__TASK ITEM__: What is needed is every line of the data that includes the word "tspan". Please copy each one.

(DATASET EXTRACT Opens)

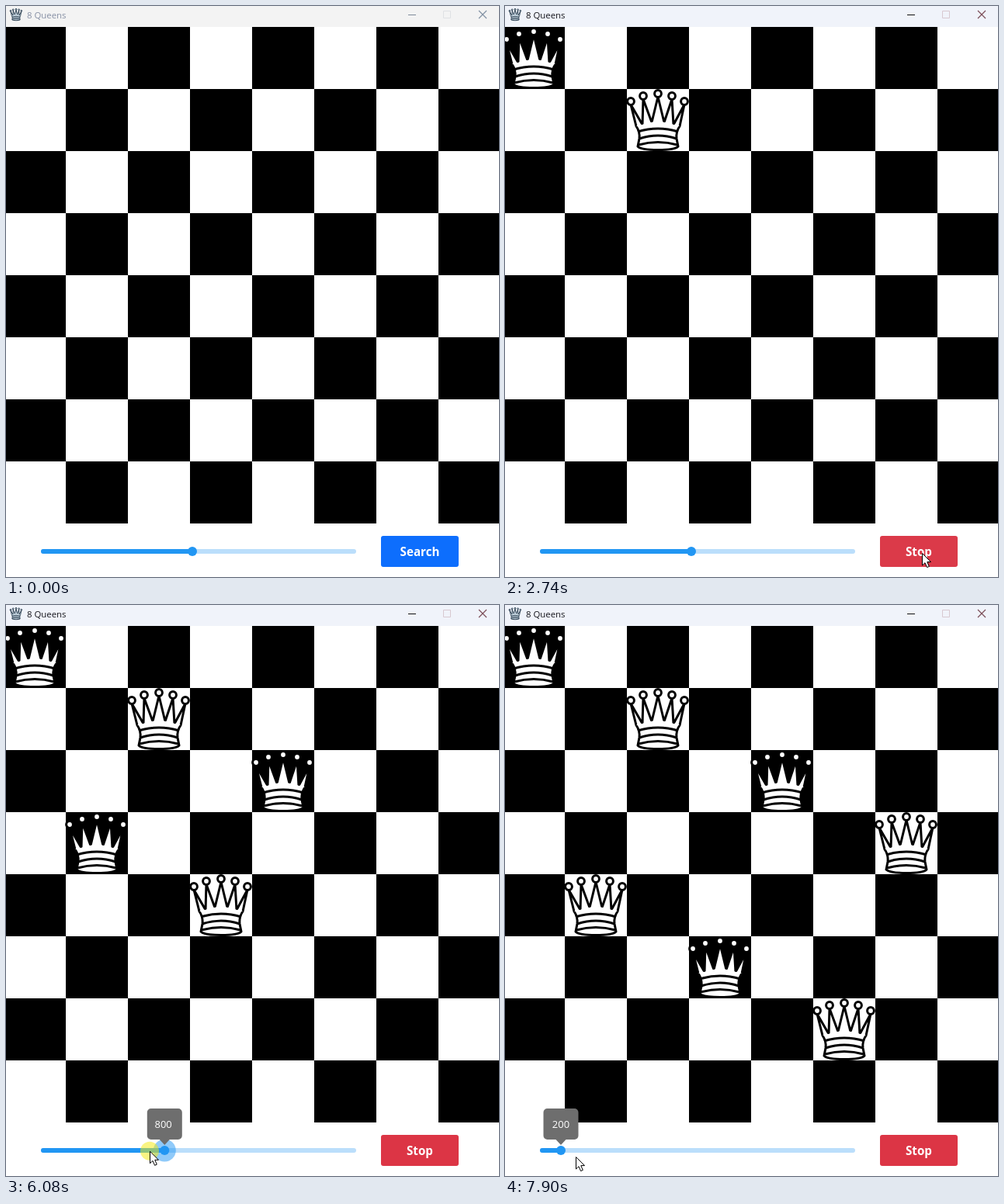
An HTML page without scripts that plays this animation: 635x736 px, repeating every 8000 ms.

```html
<!DOCTYPE html>
<html lang="en">
<head>
<meta charset="utf-8">
<title>8 Queens</title>
<style>
  html, body { margin: 0; width: 100%; height: 100%; overflow: hidden; background: #fff; }
  svg { display: block; }
  text { font-family: "Open Sans", "Noto Sans", sans-serif; }
  .queen { fill: #fff; stroke: #000; stroke-width: 3; stroke-linejoin: round; }
  .btn { font-size: 15.2px; font-weight: 700; fill: #fff; text-anchor: middle; }
  .tip { font-size: 13px; fill: #fff; text-anchor: middle; }
</style>
</head>
<body>
<svg width="635" height="736" viewBox="0 0 635 736">
  <defs>
    <pattern id="board" x="-3" y="27" width="160" height="160" patternUnits="userSpaceOnUse">
      <path d="M0 0h80v80h80v80h-80v-80h-80z" shape-rendering="crispEdges"/>
    </pattern>
    <g id="queen">
      <path d="M5 20 20 46 21 13 32 43 40 10 48 43 58 13 60 46 74 20 68 48Q63 55 64 64L66 74Q62 78.5 40 78.5T14 74L16 64Q17 55 12 48Z"/>
      <path d="M12 48Q16 45 20 46 26 42 32 43 40 39 48 43 54 42 60 46 64 45 68 48" stroke="none"/>
      <path d="M14 55Q40 47 66 55M16 64Q40 56 64 64M15 72Q40 65 65 72" fill="none"/>
      <circle cx="5" cy="16" r="4.4"/>
      <circle cx="21" cy="9" r="4.4"/>
      <circle cx="40" cy="6" r="4.4"/>
      <circle cx="58" cy="9" r="4.4"/>
      <circle cx="74" cy="16" r="4.4"/>
    </g>
    <clipPath id="btnClip"><rect x="483" y="683" width="100" height="40" rx="3"/></clipPath>
    <clipPath id="tipClip"><rect x="-22" y="655" width="44" height="28"/></clipPath>
  </defs>

  <!-- title bar -->
  <rect width="635" height="27" fill="#f3f3f3">
    <animate attributeName="fill" calcMode="discrete" values="#f3f3f3;#f0f3fa" keyTimes="0;.2" dur="8s" repeatCount="indefinite"/>
  </rect>
  <use href="#queen" class="queen" transform="translate(5 3) scale(.2)" style="stroke:#24384a;stroke-width:4.5;fill:#d5e4ee"/>
  <text x="27" y="16" font-size="11.4" fill="#8790a5">8 Queens
    <animate attributeName="fill" calcMode="discrete" values="#8790a5;#16161c" keyTimes="0;.2" dur="8s" repeatCount="indefinite"/>
  </text>
  <g fill="none" stroke-width="1">
    <path d="M518 11.5h10" stroke="#7f8b9b">
      <animate attributeName="stroke" calcMode="discrete" values="#7f8b9b;#111" keyTimes="0;.2" dur="8s" repeatCount="indefinite"/>
    </path>
    <path d="M563.5 6.5h9v9h-9z" stroke="#dfe1e4">
      <animate attributeName="stroke" calcMode="discrete" values="#dfe1e4;#d8c8d0" keyTimes="0;.2" dur="8s" repeatCount="indefinite"/>
    </path>
    <path d="M609 6l10 10m0-10l-10 10" stroke="#8090a3" stroke-width="1.2">
      <animate attributeName="stroke" calcMode="discrete" values="#8090a3;#7b4d58" keyTimes="0;.2" dur="8s" repeatCount="indefinite"/>
    </path>
  </g>

  <rect y="27" width="635" height="640" fill="url(#board)"/>

  <!-- queens, placed by the backtracking search -->
  <g class="queen" transform="translate(-3 27)">
    <use href="#queen" visibility="hidden">
      <animate attributeName="visibility" calcMode="discrete" values="hidden;visible" keyTimes="0;.2025" dur="8s" repeatCount="indefinite"/>
    </use>
    <use href="#queen" x="160" y="80" visibility="hidden">
      <animate attributeName="visibility" calcMode="discrete" values="hidden;visible" keyTimes="0;.3348" dur="8s" repeatCount="indefinite"/>
    </use>
    <use href="#queen" x="320" y="160" visibility="hidden">
      <animate attributeName="visibility" calcMode="discrete" values="hidden;visible" keyTimes="0;.4672" dur="8s" repeatCount="indefinite"/>
    </use>
    <use href="#queen" x="80" y="240" visibility="hidden">
      <animate attributeName="visibility" calcMode="discrete" values="hidden;visible;hidden" keyTimes="0;.5998;.8935" dur="8s" repeatCount="indefinite"/>
    </use>
    <use href="#queen" x="240" y="320" visibility="hidden">
      <animate attributeName="visibility" calcMode="discrete" values="hidden;visible;hidden" keyTimes="0;.7322;.851" dur="8s" repeatCount="indefinite"/>
    </use>
    <use href="#queen" x="560" y="320" visibility="hidden">
      <animate attributeName="visibility" calcMode="discrete" values="hidden;visible;hidden" keyTimes="0;.851;.8935" dur="8s" repeatCount="indefinite"/>
    </use>
    <use href="#queen" x="480" y="240" visibility="hidden">
      <animate attributeName="visibility" calcMode="discrete" values="hidden;visible" keyTimes="0;.8935" dur="8s" repeatCount="indefinite"/>
    </use>
    <use href="#queen" x="80" y="320" visibility="hidden">
      <animate attributeName="visibility" calcMode="discrete" values="hidden;visible" keyTimes="0;.925" dur="8s" repeatCount="indefinite"/>
    </use>
    <use href="#queen" x="240" y="400" visibility="hidden">
      <animate attributeName="visibility" calcMode="discrete" values="hidden;visible" keyTimes="0;.956" dur="8s" repeatCount="indefinite"/>
    </use>
    <use href="#queen" x="400" y="480" visibility="hidden">
      <animate attributeName="visibility" calcMode="discrete" values="hidden;visible" keyTimes="0;.987" dur="8s" repeatCount="indefinite"/>
    </use>
  </g>

  <!-- button with click ripple -->
  <rect x="483" y="683" width="100" height="40" rx="3" fill="#0d6efd">
    <animate attributeName="fill" calcMode="discrete" values="#0d6efd;#dc3545" keyTimes="0;.2025" dur="8s" repeatCount="indefinite"/>
  </rect>
  <g clip-path="url(#btnClip)">
    <circle cx="537" cy="705" r="0" fill="#bcb5b5" opacity="0">
      <animate attributeName="r" values="0;0;62;62" keyTimes="0;.2;.236;1" dur="8s" repeatCount="indefinite"/>
      <animate attributeName="opacity" values="0;0;.5;.5;0;0" keyTimes="0;.2;.201;.2425;.351;1" dur="8s" repeatCount="indefinite"/>
    </circle>
  </g>
  <text class="btn" x="533" y="709">Search
    <animate attributeName="visibility" calcMode="discrete" values="visible;hidden" keyTimes="0;.2025" dur="8s" repeatCount="indefinite"/>
  </text>
  <text class="btn" x="533" y="709" visibility="hidden">Stop
    <animate attributeName="visibility" calcMode="discrete" values="hidden;visible" keyTimes="0;.2025" dur="8s" repeatCount="indefinite"/>
  </text>

  <!-- delay slider -->
  <g stroke-width="6" stroke-linecap="round">
    <path d="M48 703H448" stroke="#bbdefb"/>
    <line x1="48" y1="703" x2="240" y2="703" stroke="#2196f3">
      <animate attributeName="x2" values="240;240;215;178;151;113;95;93;72;72" keyTimes="0;.7175;.75;.785;.81875;.8625;.88625;.9;.925;1" dur="8s" repeatCount="indefinite"/>
    </line>
  </g>
  <g transform="translate(240 0)">
    <animateTransform attributeName="transform" type="translate" values="240;240;215;178;151;113;95;93;72;72" keyTimes="0;.7175;.75;.785;.81875;.8625;.88625;.9;.925;1" dur="8s" repeatCount="indefinite"/>
    <circle cy="703" r="14.5" fill="#2196f3" opacity="0">
      <animate attributeName="opacity" values="0;0;.5;.5;0;0" keyTimes="0;.6425;.6675;.93;.957;1" dur="8s" repeatCount="indefinite"/>
    </circle>
    <circle cy="703" r="6" fill="#2196f3"/>
    <g opacity="0">
      <animate attributeName="opacity" values="0;0;.03;1;1" keyTimes="0;.695;.70125;.72;1" dur="8s" repeatCount="indefinite"/>
      <path d="M-17.5 649h35a5 5 0 0 1 5 5v30a5 5 0 0 1-5 5h-11L0 696l-6.5-7h-11a5 5 0 0 1-5-5v-30a5 5 0 0 1 5-5z" fill="#6e6e6e"/>
      <g clip-path="url(#tipClip)">
        <text class="tip" y="674">
          <tspan x="0">1000</tspan>
          <tspan x="0" dy="40">900</tspan>
          <tspan x="0" dy="40">800</tspan>
          <tspan x="0" dy="40">700</tspan>
          <tspan x="0" dy="40">600</tspan>
          <tspan x="0" dy="40">500</tspan>
          <tspan x="0" dy="40">400</tspan>
          <tspan x="0" dy="40">300</tspan>
          <tspan x="0" dy="40">200</tspan>
          <animateTransform attributeName="transform" type="translate" calcMode="discrete" values="0 0;0 -40;0 -80;0 -120;0 -160;0 -200;0 -240;0 -280;0 -320" keyTimes="0;.732;.747;.762;.782;.807;.84;.868;.902" dur="8s" repeatCount="indefinite"/>
        </text>
      </g>
    </g>
  </g>

  <!-- mouse pointer -->
  <g transform="translate(660 722)">
    <animateTransform attributeName="transform" type="translate"
      values="660 722;660 722;630 718;612 700;595 690;553 711;553 711;537 705;537 705;525 738;240 760;240 760;240 711;236 705;236 705;196 704;158 703;121 700;83 702;78 703;78 703;91 711;91 711"
      keyTimes="0;.0315;.0325;.0575;.075;.11625;.142;.175;.4175;.4425;.45;.6415;.6425;.6675;.705;.75;.785;.81875;.88625;.9125;.945;.985;1"
      dur="8s" repeatCount="indefinite"/>
    <circle r="12" fill="#f3ea10" opacity=".52" visibility="hidden">
      <animate attributeName="visibility" calcMode="discrete" values="hidden;visible;hidden;visible;hidden" keyTimes="0;.2;.2175;.6925;.948" dur="8s" repeatCount="indefinite"/>
    </circle>
    <path d="M.5 .5V16L4 12.7 6.6 18.6 9.3 17.4 6.8 11.6H11.5Z" fill="#fff" stroke="#000" stroke-width="1"/>
  </g>
</svg>
</body>
</html>
```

(DATASET EXTRACT Closes)

__OUTPUT FOR THIS EXERCISE__:
          <tspan x="0">1000</tspan>
          <tspan x="0" dy="40">900</tspan>
          <tspan x="0" dy="40">800</tspan>
          <tspan x="0" dy="40">700</tspan>
          <tspan x="0" dy="40">600</tspan>
          <tspan x="0" dy="40">500</tspan>
          <tspan x="0" dy="40">400</tspan>
          <tspan x="0" dy="40">300</tspan>
          <tspan x="0" dy="40">200</tspan>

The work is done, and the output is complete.